Conservatives, One of three cars depicting the major political groupings in South Africa, leading the procession is the National Party - the ruling party of the day, then the Conservative Party (The Conservatives - image above and below). One car represented black leaders, sellouts to the government of the day, for accepting to rule apartheid created black homeland states; organised round various ethnic groupings in designated areas, reminiscent of the present provincial system. Numerous black people, without the vote, were repatriated to these states; the ruling party's last resort to level the political playing fields and secure the majority of the land, the wealthy regions in SA for themselves (to protect minority rights).
Conservatives, Side view depicting the conservatives of the day and their offspring as Nazi youth. Take a closer view of the ossewa (ox wagon) paraphernalia, depicted as a mascot on the grill of the motorcar, reminiscent of Die Groot-trek (The Great Ox wagon journey of 1836). The Afrikaners, who objected to British rule (enforced English), moved in huge numbers in ox wagons up north to find their hinterland / promised land. The cigar in the farmers mouth is reminiscent of a barrel of a gun, whilst the woman wears a conservative hat. Every year, clad in these traditional clothing, they would attend a cultural festival at the Voortrekker Monument (built outside Pretoria). Every conservative Afrikaans speaking South African would attend the celebrations to commemorate the Day of the Covenant; God's intervention to safe them as a nation at "The battle of Blood River".

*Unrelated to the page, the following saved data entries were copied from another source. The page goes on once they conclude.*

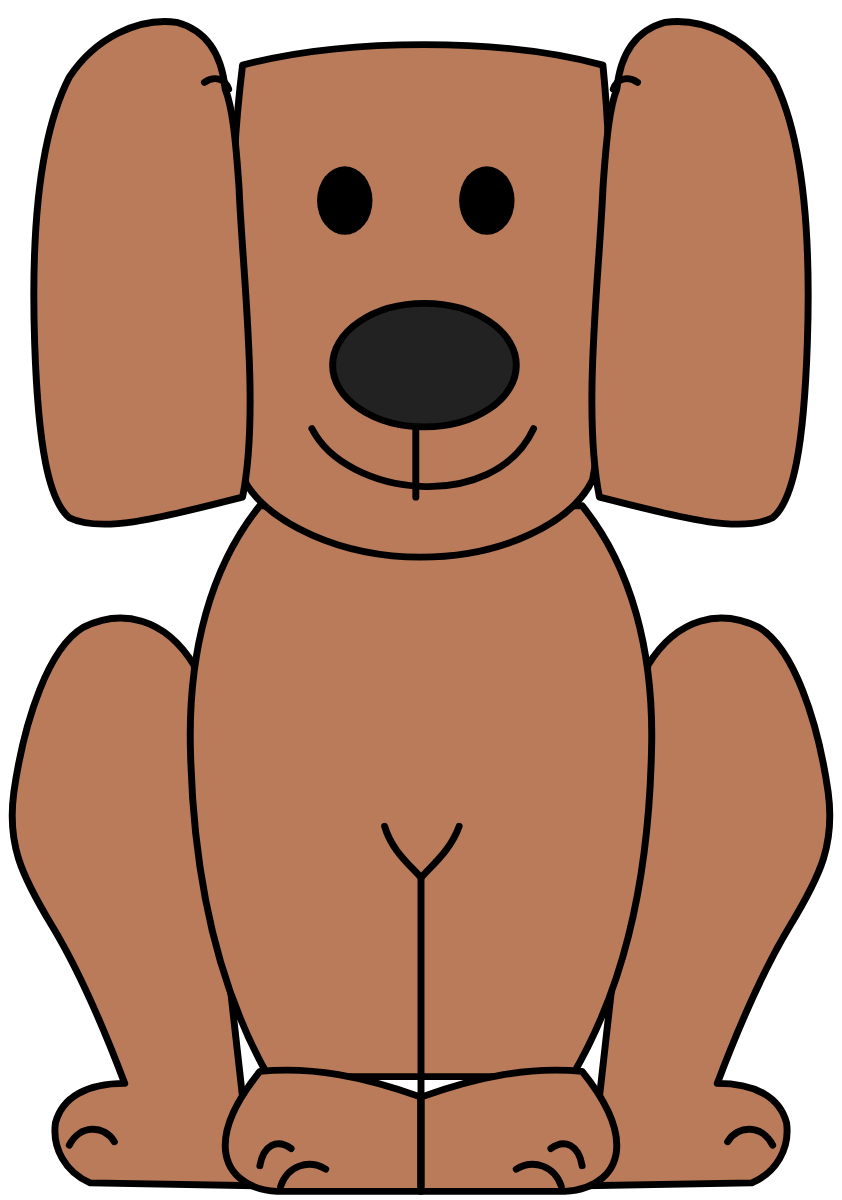
<!DOCTYPE html>
<html lang="en">
<head>
<meta charset="utf-8">
<title>Sitting Puppy</title>
<style>
  :root {
    --fur: #b97b59;
    --ink: #000000;
    --nose: #222222;
    --paper: #ffffff;
  }
  html, body {
    margin: 0;
    padding: 0;
    width: 842px;
    height: 1200px;
    overflow: hidden;
    background: var(--paper);
  }
  .canvas {
    display: block;
    width: 842px;
    height: 1200px;
  }
  .fur {
    fill: var(--fur);
    stroke: var(--ink);
    stroke-width: 4;
    stroke-linejoin: round;
    stroke-linecap: round;
  }
  .line {
    fill: none;
    stroke: var(--ink);
    stroke-width: 4;
    stroke-linecap: round;
    stroke-linejoin: round;
  }
  .eye { fill: var(--ink); }
  .nose { fill: var(--nose); stroke: var(--ink); stroke-width: 4; }
</style>
</head>
<body>
<svg class="canvas" viewBox="0 0 486 700" preserveAspectRatio="none" role="img" aria-label="Cartoon brown puppy sitting and smiling">
  <defs>
    <g id="haunch">
      <path class="fur" d="M112,388 C95,360 70,355 48,366 C28,378 14,420 8,462 C4,492 12,510 30,540 C45,565 60,600 72,632 C50,632 36,640 32,655 C30,670 38,684 52,690 L165,692 C170,670 160,650 140,640 L112,388 Z"/>
      <path class="line" d="M40,668 C46,656 60,656 66,666"/>
    </g>
    <g id="ear">
      <path class="fur" d="M130,52 C128,32 120,18 102,13 C80,10 55,22 40,45 C22,80 18,140 20,200 C22,260 28,292 40,302 C60,312 100,300 140,290 C150,240 140,160 138,110 C136,80 134,62 130,52 Z"/>
      <path class="line" d="M118,48 C124,44 130,46 132,52"/>
    </g>
    <g id="paw">
      <path class="fur" d="M150,625 C138,640 130,655 130,668 C130,684 142,694 160,695 L243,695 L243,640 C210,628 180,622 150,625 Z"/>
      <path class="line" d="M150,680 C152,668 160,664 168,670"/>
      <path class="line" d="M162,692 C166,680 178,676 188,682"/>
    </g>
  </defs>

  <g class="back-legs">
    <use href="#haunch"/>
    <use href="#haunch" transform="translate(486,0) scale(-1,1)"/>
  </g>

  <path class="fur body" d="M150,295 C122,330 108,380 110,440 C112,520 128,580 155,628 L330,628 C358,580 374,520 376,440 C378,380 364,330 336,295 Z"/>

  <g class="front-paws">
    <use href="#paw"/>
    <use href="#paw" transform="translate(486,0) scale(-1,1)"/>
  </g>

  <path class="line" d="M222,482 C226,496 236,504 243,512 C250,504 260,496 265,482"/>
  <path class="line" d="M243,512 L243,692"/>

  <path class="fur head" d="M140,38 C200,22 290,22 348,38 C356,120 352,230 342,280 C330,305 290,325 243,325 C196,325 156,305 142,282 C132,230 130,120 140,38 Z"/>

  <g class="ears">
    <use href="#ear"/>
    <use href="#ear" transform="translate(486,0) scale(-1,1)"/>
  </g>

  <g class="face">
    <ellipse class="eye" cx="199" cy="117" rx="16" ry="20"/>
    <ellipse class="eye" cx="281" cy="117" rx="16" ry="20"/>
    <ellipse class="nose" cx="245" cy="213" rx="53" ry="36"/>
    <path class="line" d="M180,250 C200,290 285,300 308,250"/>
    <path class="line" d="M240,250 L240,290"/>
  </g>
</svg>
</body>
</html>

Police motorcars were painted yellow and blue during the 1980's. The above image is reminiscent of the governments pawns of the day, the policemen and woman including informants and of course the military that enforced their presence when the ruling party declared a state of emergency, especially during major riots . Clad in copper (Copper Nazi helmet and buttocks) the piglet has a tail and horns symbolic of the devil and in it's mouth is stuffed a hot dog - see detail below.
Wild dogs ( Anubis inspired creatures)
On the outskirts were the pack of wild dogs (20 of them), smoke fired and ready to pounce and grab the spoils - they are individually animated (press moulded with hand built extensions) and reminiscent of the jackal headed Anubis (guider of the souls to the underworld - Egyptian Mythology)
Another pair of Wild dogs (Anubis inspired creatures); details of it's significance is explained in the caption above.
Wild Dog - closeup.
Saint George and the Dragon, (1988) Collection Carl Landsberg.
The ceramic statement depicts the ruling National Party (1980's) as the dragon like vehicle in confrontation with Saint George, the black liberation figure. He is the offspring of the acrobatic Peruvian inspired ceramic figurine (collection of the Metropolitan Museum of Art), giving birth to the liberator. He is reminiscent of the boy in the movie Tin Drum, clothed in animal skins, whilst his arm is outstretched in the shape of a wooden club, ready to pounce the dragon. The Ice cream is symbolic of the boy's knighthood - god's divine intervention in support of his cause - black liberation theology.
Saint George and the Dragon, Detail (1988) Collection Carl Landsberg
The joy of a hypocrite is but for a moment, (1988), an edition of two; One in a private collection, the other in the National Gallery in Cape Town.
Earthenware ceramic sculpture; Press-moulded with hand built extensions, painted with Amaco under glaze colours, glazed and fired to 11:20 degrees, Acrylic painting in selected areas to reinforce a plastic feel. The work depicts the awkward situation of the white minority; also the government of the day - in a very compromised situation.
Working in my studio at the Technikon Witwatersrand in 1989.
Closeup of studio - work in progress in 1989.